→ TASK DETAILS
Scan the data beneath this task and copy each line that includes "LIME".

──────── EXERCISE INPUT ────────

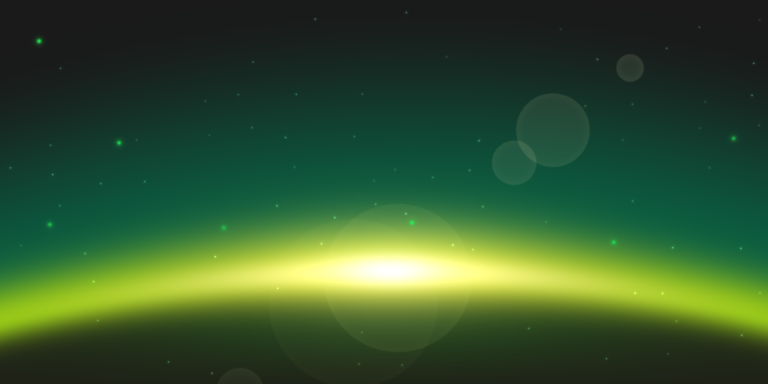
Reproduce this background procedurally as a Shadertoy shader.

```glsl
const vec3 CHARCOAL = vec3(0.10, 0.10, 0.10);
const vec3 TEAL = vec3(0.04, 0.37, 0.26);
const vec3 MOSS = vec3(0.14, 0.27, 0.12);
const vec3 SOIL = vec3(0.12, 0.13, 0.09);
const vec3 LIME = vec3(0.56, 0.77, 0.07);
const vec3 GOLD = vec3(0.80, 0.82, 0.23);
const vec3 CREAM = vec3(0.98, 0.96, 0.60);
const vec3 SPARK = vec3(0.12, 0.85, 0.30);

float bell(float x, float width) {
    float t = x / width;
    return exp(-t * t);
}

vec3 hash3(vec2 cell) {
    vec3 q = fract(vec3(cell.xyx) * vec3(0.1031, 0.1030, 0.0973));
    q += dot(q, q.yxz + 33.33);
    return fract((q.xxy + q.yzz) * q.zyx);
}

// Signed height above a circular horizon
float horizonHeight(vec2 p, vec2 peak, float radius) {
    return length(p - peak + vec2(0.0, radius)) - radius;
}

vec3 skyColor(vec2 p) {
    float side = p.x - 1.08;
    float level = p.y + 0.14 * side * side;
    return mix(CHARCOAL, TEAL, smoothstep(1.02, 0.40, level));
}

vec3 groundColor(vec2 p, float side) {
    float light = smoothstep(-0.04, 0.18, p.y) * bell(side, 0.85);
    return mix(SOIL, MOSS, light);
}

// Translucent lens disc with a slightly brighter rim
float lensDisc(vec2 p, vec2 center, float radius, float blur) {
    float d = length(p - center) - radius;
    float fill = 1.0 - smoothstep(-blur, blur, d);
    return fill * (0.85 + 0.25 * bell(d + blur, 0.012));
}

// One softly glowing point in a random share of the grid cells
float scatter(vec2 p, float cellSize, float share, float radius, float seed) {
    vec2 grid = p / cellSize;
    vec2 cell = floor(grid);
    vec3 rnd = hash3(cell + seed);
    vec2 offset = (fract(grid) - 0.2 - 0.6 * rnd.xy) * cellSize;
    float d = length(offset);
    float present = step(1.0 - share, rnd.z);
    float power = mix(0.35, 1.0, fract(rnd.z * 37.0 + rnd.x));
    return present * power * (bell(d, radius) + 0.25 * bell(d, radius * 2.2));
}

void mainImage(out vec4 fragColor, in vec2 fragCoord) {
    vec2 p = fragCoord / iResolution.y;
    p.x += 1.0 - 0.5 * iResolution.x / iResolution.y;
    float pixel = 1.0 / iResolution.y;

    vec2 sun = vec2(1.016, 0.295);
    float side = p.x - sun.x;
    float h = horizonHeight(p, sun - vec2(0.0, 0.005), 4.2);
    float center = bell(side, 0.65);

    // Sky and planet meet under the bright atmospheric rim
    vec3 color = h > 0.0 ? skyColor(p) : groundColor(p, side);
    float rimWidth = h > 0.0 ? mix(0.092, 0.125, center)
                             : mix(0.052, 0.083, center);
    color = mix(color, mix(LIME, GOLD, center), bell(h, rimWidth));

    // Pale band along the horizon
    color = mix(color, CREAM, 0.85 * bell(h - 0.004, 0.035) * bell(side, 0.52));

    // Lens discs
    float softness = max(0.003, pixel);
    float discs = 0.16 * lensDisc(p, vec2(1.440, 0.661), 0.096, softness)
                + 0.16 * lensDisc(p, vec2(1.339, 0.576), 0.058, softness)
                + 0.17 * lensDisc(p, vec2(1.641, 0.823), 0.036, softness)
                + 0.09 * lensDisc(p, vec2(0.625, -0.020), 0.062, softness);
    color = mix(color, vec3(0.60, 0.66, 0.50), discs);
    float halo = 0.07 * lensDisc(p, vec2(1.036, 0.276), 0.193, softness)
               + 0.03 * lensDisc(p, vec2(0.920, 0.210), 0.220, softness);
    color = mix(color, vec3(0.80, 0.85, 0.45), halo);

    // Fine dust and larger green sparks
    float dust = scatter(p, 0.10, 0.35, max(0.0022, 0.6 * pixel), 11.0);
    float sparks = scatter(p, 0.25, 0.32, 0.0055, 47.0);
    color += 0.30 * dust * vec3(0.45, 0.90, 0.55);
    color = mix(color, SPARK, min(sparks, 1.0) * smoothstep(0.02, 0.12, h));

    // White-hot sun with a wide soft bloom
    vec2 toSun = p - sun;
    color += vec3(0.22, 0.20, 0.10) * bell(length(toSun / vec2(0.28, 0.11)), 1.0);
    color = mix(color, vec3(1.0), bell(length(toSun / vec2(0.125, 0.036)), 1.0));

    fragColor = vec4(clamp(color, 0.0, 1.0), 1.0);
}
```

────────

→ RESPONSE FOR THIS EXERCISE
const vec3 LIME = vec3(0.56, 0.77, 0.07);
    color = mix(color, mix(LIME, GOLD, center), bell(h, rimWidth));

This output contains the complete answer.